After the painting is the cleaning...
First round of paint leads to more...
Final comparison...I like the mosaic but next time, I would use smaller tesserae and more yellows. There's always a next time, mosaic artists, so don't be afraid to try something new!
Hover your mouse over each image to see what is going on.
Now I need to prepare to work vertically instead of horizontally...
Now for the transport of the pieces to the substrate.
Finally, the messy but satisfying part - grouting.
And about the name of my mosaic..."How My Brain Works"
I often spend a long time juggling ideas around in my head, just like this bunch of colorful paisleys. Even once I've started a project (a mosaic or even a work project), I tend to modify my original plan, so my ideas are very fluid. But finally, a final idea emerges and that final one is represented by the awesome brilliant little paisley on the bottom right - he's a star!
"Olla de Historia"
A friend had old pottery shards and rock pieces in a box that he gave to me to create a mosaic. Since I was taking an online mosaic sculpture class, I decided to apply some of what I was learning to this project. I decided to make a 3-D wall hanging that looked like an old Native American pot, using the variety of pieces he gave me. My goal was to use ALL of the pieces!
Roll your mouse over each image to read what is happening.

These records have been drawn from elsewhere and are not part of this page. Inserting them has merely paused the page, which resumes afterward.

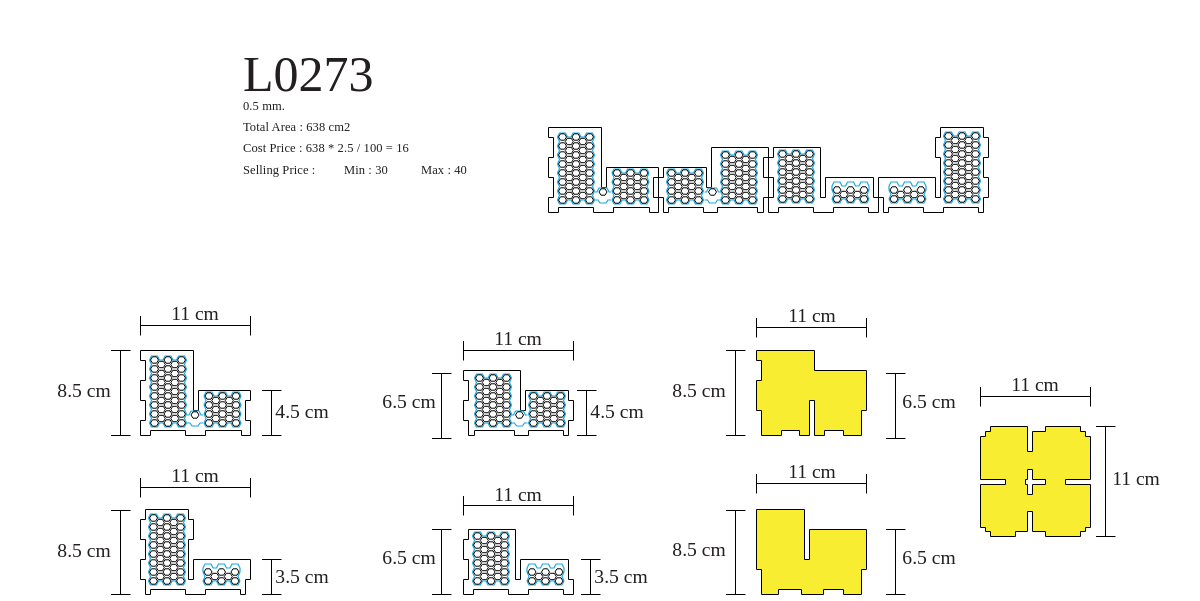
<!DOCTYPE html>
<html lang="en">
<head>
<meta charset="utf-8">
<title>L0273 cutting sheet</title>
<style>
:root { --ink: #231f20; --line: #000; --trace: #19a8e0; --board: #f9ed32; --paper: #fff; }
* { box-sizing: border-box; margin: 0; padding: 0; }
body { width: 1200px; height: 601px; overflow: hidden; background: var(--paper); color: var(--ink); font-family: "Liberation Serif", serif; }
.sheet { position: relative; width: 1200px; height: 601px; overflow: hidden; }
.drawing { position: absolute; inset: 0; display: block; fill: none; stroke: var(--line); stroke-width: 1; }
.trace { stroke: var(--trace); stroke-width: 1.2; }
.board { fill: var(--board); }
.dimensions path { marker-start: url(#tick); marker-end: url(#tick); }
.spec { position: absolute; left: 243px; top: 50px; display: flex; flex-direction: column; font-size: 12.5px; line-height: 21.2px; letter-spacing: .1px; white-space: nowrap; }
.spec h1 { padding-top: 2px; font-size: 50px; line-height: 44px; font-weight: 400; letter-spacing: 0; }
.prices { display: grid; grid-template-columns: 101px 77px auto; }
.measure { position: absolute; left: var(--x); top: var(--y); transform: translate(-50%, -50%); font-size: 19.6px; line-height: 20px; white-space: nowrap; }
</style>
</head>
<body>
<main class="sheet">
<svg class="drawing" width="1200" height="601" viewBox="0 0 1200 601" aria-hidden="true">
  <defs>
    <marker id="tick" markerUnits="userSpaceOnUse" markerWidth="2" markerHeight="20" refX="1" refY="10" orient="auto"><path d="M1 0V20" fill="none" stroke="#000"/></marker>

    <!-- honeycomb parts -->
    <path id="cell" d="M-4 0l2-3.2h4l2 3.2-2 3.2h-4z"/>
    <g id="three"><use href="#cell"/><use href="#cell" x="13.5"/><use href="#cell" x="27"/></g>
    <path id="cap" class="trace" d="M-5 0l2-4h6l2 4h3.5l2-4h6l2 4h3.5l2-4h6l2 4"/>
    <g id="row">
      <path class="trace" d="M-5 0l2 4.5-2 4.5M32 0l-2 4.5 2 4.5"/>
      <use href="#three"/><use href="#cell" x="6.8" y="4.5"/><use href="#cell" x="20.3" y="4.5"/>
    </g>
    <g id="pair"><use href="#row"/><use href="#row" y="9"/></g>
    <g id="end"><use href="#cap" transform="scale(1 -1)"/><use href="#three"/></g>
    <g id="comb2"><use href="#cap" y="-4"/><path class="trace" d="M-5-4v4M32-4v4"/><use href="#row"/><use href="#end" y="9"/></g>
    <g id="comb4"><use href="#cap"/><use href="#pair"/><use href="#row" y="18"/><use href="#end" y="27"/></g>
    <g id="comb6"><use href="#cap"/><use href="#pair"/><use href="#pair" y="18"/><use href="#row" y="36"/><use href="#end" y="45"/></g>
    <g id="comb8"><use href="#cap"/><use href="#pair"/><use href="#pair" y="18"/><use href="#pair" y="36"/><use href="#row" y="54"/><use href="#end" y="63"/></g>
    <g id="link"><path class="trace" d="M-8 0h2l2-4h8l2 4h2M-8 8h3l2 3h6l2-3h3"/><use href="#cell"/></g>

    <!-- wall panels -->
    <g id="panel-a">
      <path d="M140.5 350.5H193.5V410.5H198.5V390.5H250.5V400.5H245.5V420.5H250.5V435.5H241.5V430.5H205.5V435.5H185.5V430.5H150.5V435.5H140.5V420.5H145.5V400.5H140.5V380.5H145.5V360.5H140.5Z"/>
      <use href="#comb8" x="154.5" y="360"/><use href="#comb4" x="209" y="396"/><use href="#link" x="195" y="415"/>
    </g>
    <g id="panel-b">
      <path d="M463.5 370.5H520.5V410.5H525.5V390.5H568.5V400.5H573.5V420.5H568.5V435.5H563.5V430.5H528.5V435.5H514.5V430.5H474.5V435.5H468.5V420.5H463.5V400.5H468.5V380.5H463.5Z"/>
      <use href="#comb6" x="479.5" y="378"/><use href="#comb4" x="533.5" y="396"/><use href="#link" x="519.5" y="415"/>
    </g>
    <g id="panel-c">
      <path d="M145.5 509.5H188.5V519.5H193.5V539.5H188.5V579.5H193.5V559.5H250.5V579.5H245.5V594.5H240.5V589.5H205.5V594.5H185.5V589.5H150.5V594.5H145.5V579.5H140.5V559.5H145.5V539.5H140.5V519.5H145.5Z"/>
      <use href="#comb8" x="153.5" y="518"/><use href="#comb2" x="208" y="572"/>
    </g>
    <g id="panel-d">
      <path d="M468.5 529.5H515.5V579.5H520.5V559.5H568.5V579.5H573.5V594.5H563.5V589.5H528.5V594.5H508.5V589.5H473.5V594.5H463.5V579.5H468.5V559.5H463.5V539.5H468.5Z"/>
      <use href="#comb6" x="477.5" y="536"/><use href="#comb2" x="532" y="572"/>
    </g>
  </defs>

  <!-- joined strip -->
  <g>
    <use href="#panel-a" x="408" y="-223"/>
    <use href="#panel-b" transform="translate(1232 -223) scale(-1 1)"/>
    <use href="#panel-d" x="305" y="-382"/>
    <use href="#panel-c" transform="translate(1129 -382) scale(-1 1)"/>
  </g>

  <!-- separate panels -->
  <use href="#panel-a"/><use href="#panel-b"/><use href="#panel-c"/><use href="#panel-d"/>

  <!-- dividers and base -->
  <g class="board">
    <path d="M756.5 350.5H814.5V370.5H866.5V410.5H861.5V435.5H843.5V430.5H824.5V435.5H814.5V400.5H809.5V435.5H799.5V430.5H781.5V435.5H761.5V410.5H756.5V380.5H761.5V360.5H756.5Z"/>
    <path d="M756.5 509.5H804.5V559.5H809.5V529.5H866.5V569.5H861.5V594.5H843.5V589.5H823.5V594.5H801.5V589.5H778.5V594.5H761.5V569.5H756.5Z"/>
    <path fill-rule="evenodd" d="M990.5 426.5H1027.5V451.5H1032.5V431.5H1045.5V426.5H1080.5V431.5H1085.5V436.5H1090.5V479.5H1065.5V484.5H1090.5V527.5H1085.5V531.5H1080.5V536.5H1045.5V531.5H1032.5V511.5H1027.5V531.5H1015.5V536.5H990.5V531.5H985.5V527.5H980.5V484.5H1005.5V479.5H980.5V436.5H985.5V431.5H990.5ZM1027.5 469.5V479.5H1025.5V484.5H1027.5V494.5H1032.5V484.5H1045.5V479.5H1032.5V469.5Z"/>
  </g>

  <g class="dimensions">
    <path d="M140.5 325.5H250.5"/><path d="M140.5 487.5H250.5"/>
    <path d="M463.5 350.5H573.5"/><path d="M463.5 505.5H573.5"/>
    <path d="M756.5 327.5H866.5"/><path d="M756.5 483.5H866.5"/>
    <path d="M980.5 396.5H1090.5"/>
    <path d="M120.5 350.5V435.5"/><path d="M120.5 510.5V594.5"/>
    <path d="M271.5 390.5V435.5"/><path d="M271.5 559.5V594.5"/>
    <path d="M441.5 373.5V438.5"/><path d="M441.5 529.5V594.5"/>
    <path d="M586.5 390.5V435.5"/><path d="M590.5 559.5V594.5"/>
    <path d="M735.5 350.5V435.5"/><path d="M735.5 510.5V594.5"/>
    <path d="M895.5 373.5V438.5"/><path d="M895.5 529.5V594.5"/>
    <path d="M1105.5 426.5V536.5"/>
  </g>
</svg>

<header class="spec">
  <h1>L0273</h1>
  <p>0.5 mm.</p>
  <p>Total Area : 638 cm2</p>
  <p>Cost Price : 638 * 2.5 / 100 = 16</p>
  <p class="prices"><span>Selling Price :</span><span>Min : 30</span><span>Max : 40</span></p>
</header>

<span class="measure" style="--x:195px;--y:314px">11 cm</span>
<span class="measure" style="--x:84px;--y:391px">8.5 cm</span>
<span class="measure" style="--x:302px;--y:412px">4.5 cm</span>
<span class="measure" style="--x:518px;--y:339px">11 cm</span>
<span class="measure" style="--x:409px;--y:402px">6.5 cm</span>
<span class="measure" style="--x:617px;--y:412px">4.5 cm</span>
<span class="measure" style="--x:812px;--y:316px">11 cm</span>
<span class="measure" style="--x:699px;--y:391px">8.5 cm</span>
<span class="measure" style="--x:929px;--y:402px">6.5 cm</span>
<span class="measure" style="--x:195px;--y:476px">11 cm</span>
<span class="measure" style="--x:84px;--y:551px">8.5 cm</span>
<span class="measure" style="--x:302px;--y:577px">3.5 cm</span>
<span class="measure" style="--x:518px;--y:495px">11 cm</span>
<span class="measure" style="--x:409px;--y:558px">6.5 cm</span>
<span class="measure" style="--x:621px;--y:577px">3.5 cm</span>
<span class="measure" style="--x:812px;--y:472px">11 cm</span>
<span class="measure" style="--x:699px;--y:550px">8.5 cm</span>
<span class="measure" style="--x:929px;--y:558px">6.5 cm</span>
<span class="measure" style="--x:1035px;--y:385px">11 cm</span>
<span class="measure" style="--x:1136px;--y:479px">11 cm</span>
</main>
</body>
</html>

The foundational shape is what takes the most time, but it was fun working with new tools and products (the hot knife, spray adhesive for styro, Apoxie Sculpt and Clayshay).
Here's where I made the new edge for the pot and created a pot shape with Clayshay.
Finally the fun part - attaching all the tesserae!
Now the background...
I used every bit of pottery except a shard that I used for testing finishes. I used most of the random stones. I could have used all of them, but it would have been overkill.
As to the name of the piece "Olla de Historia" means Pot of History. The shards are from random places, mostly in the Southwest, and each has its own history.
STEPS TO JERRY
Just hover over each image and click to see what was being done. I had to build the snake to fit the plant stand and then I created the 'scales' on mesh instead of applying each one directly to the substrate. He liked to roll and curl a lot (dang snake) so it took awhile to finish the scales.
JERRY STARTS TO TAKE FORM
I applied the mesh 'scales' to the snake substrate (top first; then bottom) and then grouted. Notice what a dramatic difference the grout makes. His eyes are actually buttons.
Attaching Jerry was the toughest part because I FORGOT to drill bolt holes in him before I tiled and grouted. Sorry Jerry! I had to pop off a few tiles to drill and place bolts.
I mosaicked the plant holder, stained the wooden areas with teak oil, and reattached it to the stand. I sealed the grout so everything is ready for the outdoors.
Not shown: Small green leaf loop at top for hanging the gourd. Also, repainted that green area under the roof to beige to match the grout.
I create mosaics by using reclaimed, recycled, and re-purposed materials.